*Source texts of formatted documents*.
>>>

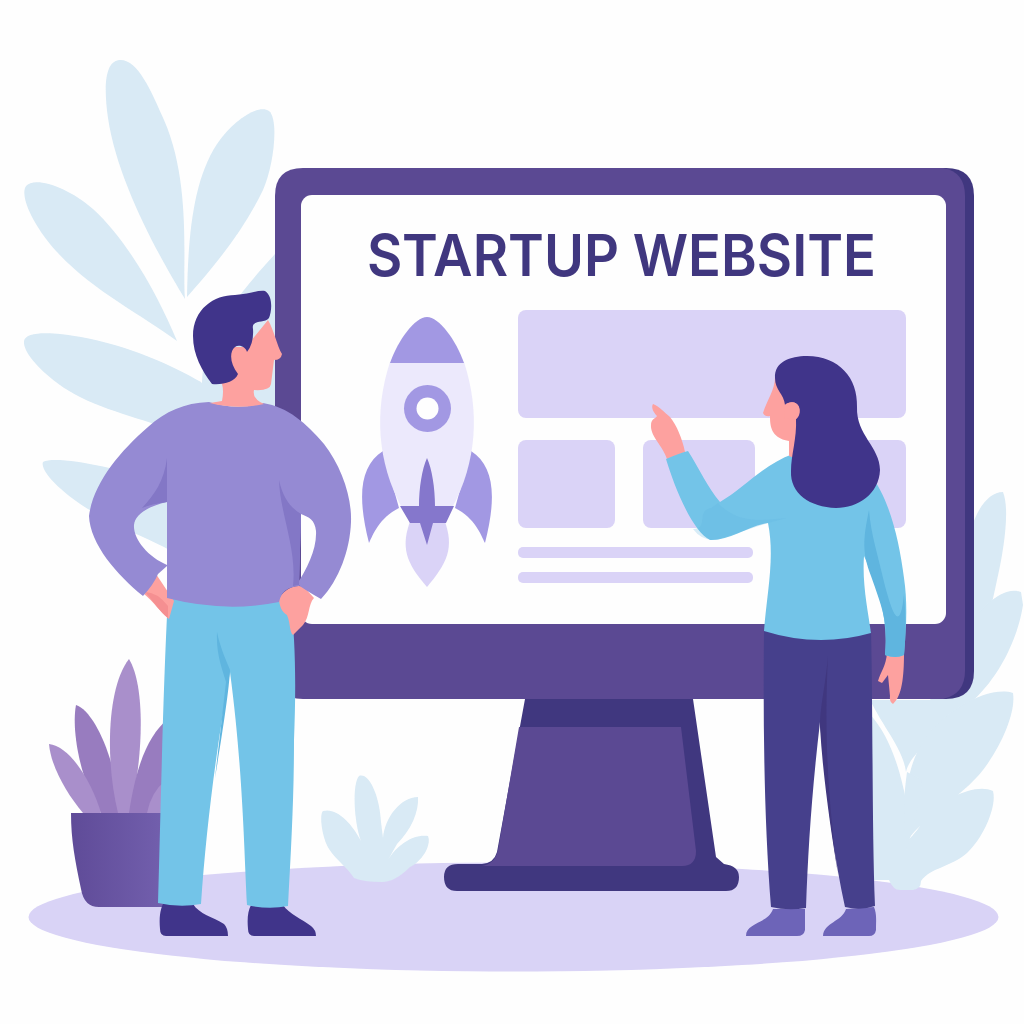
<!DOCTYPE html>
<html lang="en">
<head>
<meta charset="utf-8">
<title>Startup Website</title>
<style>
:root {
  --white: #fefefe;
  --leaf: #d9eaf5;
  --ground: #d9d3f6;
  --frame: #5b4993;
  --navy: #40377f;
  --hair: #40348a;
  --trousers: #46408c;
  --panel: #dad3f7;
  --rocket: #a298e3;
  --rocket-body: #ece9fc;
  --sweater: #958ad3;
  --sweater-shade: #8377c6;
  --sky: #73c4e8;
  --sky-shade: #5fb5df;
  --skin: #fda19f;
  --skin-shade: #f58f91;
  --pot: #6b57a5;
  --plant: #a98fcb;
  --plant-dark: #987cbf;
  --shoe: #6d64b8;
}
html, body { margin: 0; background: var(--white); overflow: hidden; }
svg { display: block; width: 1024px; height: 1024px; }
.leaf { fill: var(--leaf); }
.frame { fill: var(--frame); }
.navy { fill: var(--navy); }
.hair { fill: var(--hair); }
.panel { fill: var(--panel); }
.rocket { fill: var(--rocket); }
.skin { fill: var(--skin); }
.skin-shade { fill: var(--skin-shade); }
.sweater { fill: var(--sweater); }
.sweater-shade { fill: var(--sweater-shade); }
.sky { fill: var(--sky); }
.sky-shade { fill: var(--sky-shade); }
.trousers { fill: var(--trousers); }
.shoe { fill: var(--shoe); }
.plant { fill: var(--plant); }
.plant-dark { fill: var(--plant-dark); }
.headline { font: 600 58px Inter, "Open Sans", sans-serif; fill: var(--navy); }
</style>
</head>
<body>
<svg viewBox="0 0 1024 1024" role="img" aria-label="Two people looking at a large monitor that shows a startup website">
  <defs>
    <linearGradient id="pot-fill" x1="0" x2="1">
      <stop offset="0" stop-color="#5f4b98"/>
      <stop offset="1" stop-color="#7360ae"/>
    </linearGradient>
  </defs>

  <ellipse id="ground" cx="513.5" cy="917" rx="485" ry="54.500" fill="var(--ground)"/>

  <g id="leaves-left" class="leaf">
    <path d="M185 299C182 265 192 184 164 120C151 90 137 58 119 60C104 62 104 90 108 118C117 180 158 255 185 299Z"/>
    <path d="M187 297C211 270 243 232 263 190C274 165 279 119 269 111C259 104 234 119 217 144C192 182 188 240 187 297Z"/>
    <path d="M177 341C160 300 130 243 93 209C67 186 34 176 26 186C19 197 35 228 57 252C93 291 142 315 177 341Z"/>
    <path d="M201 382C170 364 129 346 81 337C52 332 26 331 24 341C22 354 50 382 80 397C118 416 155 420 190 440L230 420Z"/>
    <path d="M202 382C203 344 222 312 275 254V420H202Z"/>
    <path d="M150 480C121 469 57 455 43 462C39 472 68 498 93 512C122 530 145 536 175 553V485Z"/>
  </g>

  <g id="leaves-right" class="leaf">
    <path d="M1003 492C984 492 968 522 966 560V690C978 660 991 610 997 580C1004 550 1010 509 1003 492Z"/>
    <path d="M1021 592C1001 585 978 612 968 628L930 700H870C885 730 903 749 906 772C910 752 945 729 968 705C999 679 1018 638 1023 605Z"/>
    <path d="M1013 693C988 685 943 712 924 740C910 762 908 780 906 800C900 770 890 735 868 712V880H889Q893 890 900 890H913Q921 889 921 881C930 868 951 867 967 853C984 837 997 806 993 791C975 783 944 799 929 815C919 827 914 835 908 840C923 817 961 798 983 770C1003 744 1016 711 1013 693Z"/>
    <path d="M907 772C903 800 903 820 907 850C913 825 921 800 922 780Z"/>
  </g>

  <g id="small-plant" class="leaf">
    <path d="M354 878C346 866 337 861 329 849C322 838 319 814 323 811C336 807 352 823 361 841C354 822 352 784 359 776C370 772 380 799 381 822L383 838C385 817 401 797 418 797C419 812 411 830 397 844L388 860C397 845 413 834 428 836C432 846 421 862 410 867Q395 882 382 882Q363 882 354 878Z"/>
  </g>

  <g id="monitor">
    <path class="navy" d="M940 168H946Q974 168 974 196V671Q974 699 946 699H935Z"/>
    <path class="frame" d="M303 168H943Q965 172 965 196V671Q965 694 943 699H303Q275 699 275 671V196Q275 168 303 168Z"/>
    <rect x="301" y="195" width="645" height="429" rx="11" fill="var(--white)"/>
    <path class="navy" d="M525 699H693L716 857L724 864Q739 866 739 877Q739 891 726 891H457Q444 891 444 877Q444 864 458 864H482Q494 863 497 852Z"/>
    <path class="frame" d="M519 727H681L696 851Q696 866 682 866H482Q495 864 498 850Z"/>
  </g>

  <g id="website">
    <text class="headline" x="367" y="276" textLength="509" lengthAdjust="spacingAndGlyphs">STARTUP WEBSITE</text>
    <g class="panel">
      <rect x="518" y="310" width="388" height="108" rx="8"/>
      <rect x="518" y="440" width="97" height="88" rx="8"/>
      <rect x="643" y="440" width="112" height="88" rx="8"/>
      <rect x="794" y="440" width="112" height="88" rx="8"/>
      <rect x="518" y="547" width="235" height="11" rx="5"/>
      <rect x="518" y="572" width="235" height="11" rx="5"/>
    </g>
    <g id="rocket">
      <path class="panel" d="M411 519H444C455 548 447 563 427 587C406 563 400 547 411 519Z"/>
      <path id="fin" class="rocket" d="M383 451C360 466 357 496 369 543C373 535 379 518 399 508Z"/>
      <use href="#fin" transform="matrix(-1 0 0 1 854 0)"/>
      <path d="M390 362H464C480 411 477 462 452 508H402C377 462 374 411 390 362Z" fill="var(--rocket-body)"/>
      <path class="rocket" d="M390 363C398 340 415 317 427 317C439 317 456 340 464 363Z"/>
      <circle class="rocket" cx="427.500" cy="408.500" r="23.500"/>
      <circle cx="427.500" cy="408.500" r="11" fill="var(--white)"/>
      <path d="M400 506H419C419 488 422 469 427 458C432 469 435 488 435 506H454L446 523H433L427 545L420 523H410Z" fill="#8577cc"/>
    </g>
  </g>

  <g id="potted-plant">
    <path class="plant-dark" d="M101 813C81 783 71 731 76 705C95 711 118 764 119 813Z"/>
    <path class="plant" d="M83 813C67 794 51 767 49 744C70 746 92 782 101 813Z"/>
    <path class="plant" d="M118 813C105 760 107 687 129 659C146 687 143 760 130 813Z"/>
    <path class="plant-dark" d="M129 813C136 766 148 735 168 719V813Z"/>
    <path class="plant" d="M147 813Q151 792 166 780V813Z"/>
    <path d="M71 813H168V907H99Q84 907 81 889C75 860 71 840 71 813Z" fill="url(#pot-fill)"/>
  </g>

  <g id="man">
    <path class="hair" d="M163 904H193C199 914 213 917 224 924Q228 928 228 936H166Q160 936 160 929C159 918 160 910 163 904Z"/>
    <path class="hair" d="M251 905H283C289 914 302 919 311 926Q316 930 316 936H254Q248 936 248 929C247 918 248 911 251 905Z"/>
    <path class="sky" d="M168 596H290C296 640 296 690 294 740C294 800 291 850 288 906Q268 910 247 905C244 850 243 770 230 672C216 750 206 830 201 904Q180 908 158 903C161 800 163 690 168 596Z"/>
    <path class="sky-shade" d="M217 632C216 655 222 668 226 682L215 778C223 730 229 690 230 670C226 660 220 647 217 632Z"/>
    <path class="skin" d="M156 574L174 601L169 619C160 612 155 603 143 593Z"/>
    <path class="skin" d="M279 598C286 588 296 584 304 587L314 598C308 604 310 617 303 625L293 635C289 631 291 625 287 615C282 612 279 606 279 598Z"/>
    <path class="skin-shade" d="M145 592Q157 592 168 606V618C160 612 154 602 145 592Z"/>
    <path class="sweater" d="M209 402Q237 411 263 403C288 407 306 423 324 444C341 466 352 496 351 522C350 550 339 580 321 599Q305 590 297 584C307 569 317 549 316 531C315 520 309 517 301 514L299 586Q282 587 279 602Q225 613 167 598V566L158 574Q154 584 143 596C117 575 90 544 89 516C93 484 119 452 148 427C166 411 184 403 209 402ZM167 502C149 506 135 514 134 525C133 539 148 557 167 565Z"/>
    <path class="sweater-shade" d="M167 458C164 481 155 494 142 508Q151 504 167 502Z"/>
    <path class="sweater-shade" d="M279 480C283 498 290 507 301 514L299 585L293 586C297 548 280 514 279 480Z"/>
    <path class="skin" d="M212 381L232 347H246L268 320C274 330 277 346 282 354Q281 360 274 360L271 384Q270 391 254 390Q252 399 264 404Q237 410 210 403L222 401Q224 391 222 384Z"/>
    <path class="hair" d="M212 384C202 371 193 355 193 336C193 309 214 295 235 295C249 294 257 290 265 291C273 296 272 311 269 318C264 324 251 319 253 329Q254 343 247 352C246 347 239 344 235 347C229 352 230 364 238 374C235 382 223 385 212 384Z"/>
  </g>

  <g id="woman">
    <path class="shoe" d="M773 909H805V930Q804 936 797 936H746C746 922 768 924 773 909Z"/>
    <path class="shoe" d="M846 909L874 907C877 914 876 922 876 930Q875 936 869 936H823C824 922 842 922 846 909Z"/>
    <path class="trousers" d="M764 630H871C873 720 872 830 875 906Q860 911 845 907C832 848 825 780 820 722C812 790 808 850 806 908Q788 911 771 907C764 820 763 720 764 630Z"/>
    <path class="navy" d="M828 656C825 689 820 706 820 727C823 778 831 831 838 874C828 800 824 735 828 656Z"/>
    <path class="skin" d="M887 653H904C904 677 902 696 893 704Q889 701 890 696L888 675L882 683L878 681C881 671 886 666 887 653Z"/>
    <path class="skin" d="M667 459C663 446 650 436 651 425C651 419 656 418 657 416C653 412 651 407 653 404C659 406 664 412 670 417C677 426 682 438 685 452Z"/>
    <path class="sky" d="M793 454L870 474C890 500 899 540 904 578C908 605 906 630 904 655Q895 659 885 655C888 620 880 590 864 556C862 584 868 611 871 633Q818 648 764 631C767 592 775 558 768 523C748 526 729 541 710 540C693 532 675 489 666 459Q680 453 688 451C699 468 708 488 720 502C743 489 764 464 793 454Z"/>
    <path class="sky-shade" d="M869 510C863 539 862 552 871 576C881 605 889 622 885 655Q896 659 904 655C906 635 906 615 904 594C900 635 892 613 884 582C878 555 871 535 869 510Z"/>
    <path class="sky-shade" d="M718 503L711 508C695 511 710 528 693 529Q702 541 716 540L768 523Q775 521 787 518C766 519 740 526 718 503Z" opacity=".25"/>
    <path class="skin" d="M775 377C775 390 767 400 763 413Q765 417 770 416C770 424 770 438 789 441V456L800 460L806 400Z"/>
    <path class="hair" d="M775 378C774 362 790 356 807 356C839 356 858 378 857 407C856 435 880 447 880 470C879 494 858 508 836 508C810 507 790 494 791 471C791 455 797 438 796 419Q801 413 799 407C797 401 789 401 785 405C784 394 775 390 775 378Z"/>
    <path class="skin" d="M785 405C789 401 797 401 799 407C801 414 798 419 794 420L784 418Z"/>
  </g>
</svg>
</body>
</html>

<<<

*Description of the task*. Output only the lines running from the top of the data above to the line with "--skin-shade: #f58f91;", inclusive, word for word and without pictures.

*The answer*.
<!DOCTYPE html>
<html lang="en">
<head>
<meta charset="utf-8">
<title>Startup Website</title>
<style>
:root {
  --white: #fefefe;
  --leaf: #d9eaf5;
  --ground: #d9d3f6;
  --frame: #5b4993;
  --navy: #40377f;
  --hair: #40348a;
  --trousers: #46408c;
  --panel: #dad3f7;
  --rocket: #a298e3;
  --rocket-body: #ece9fc;
  --sweater: #958ad3;
  --sweater-shade: #8377c6;
  --sky: #73c4e8;
  --sky-shade: #5fb5df;
  --skin: #fda19f;
  --skin-shade: #f58f91;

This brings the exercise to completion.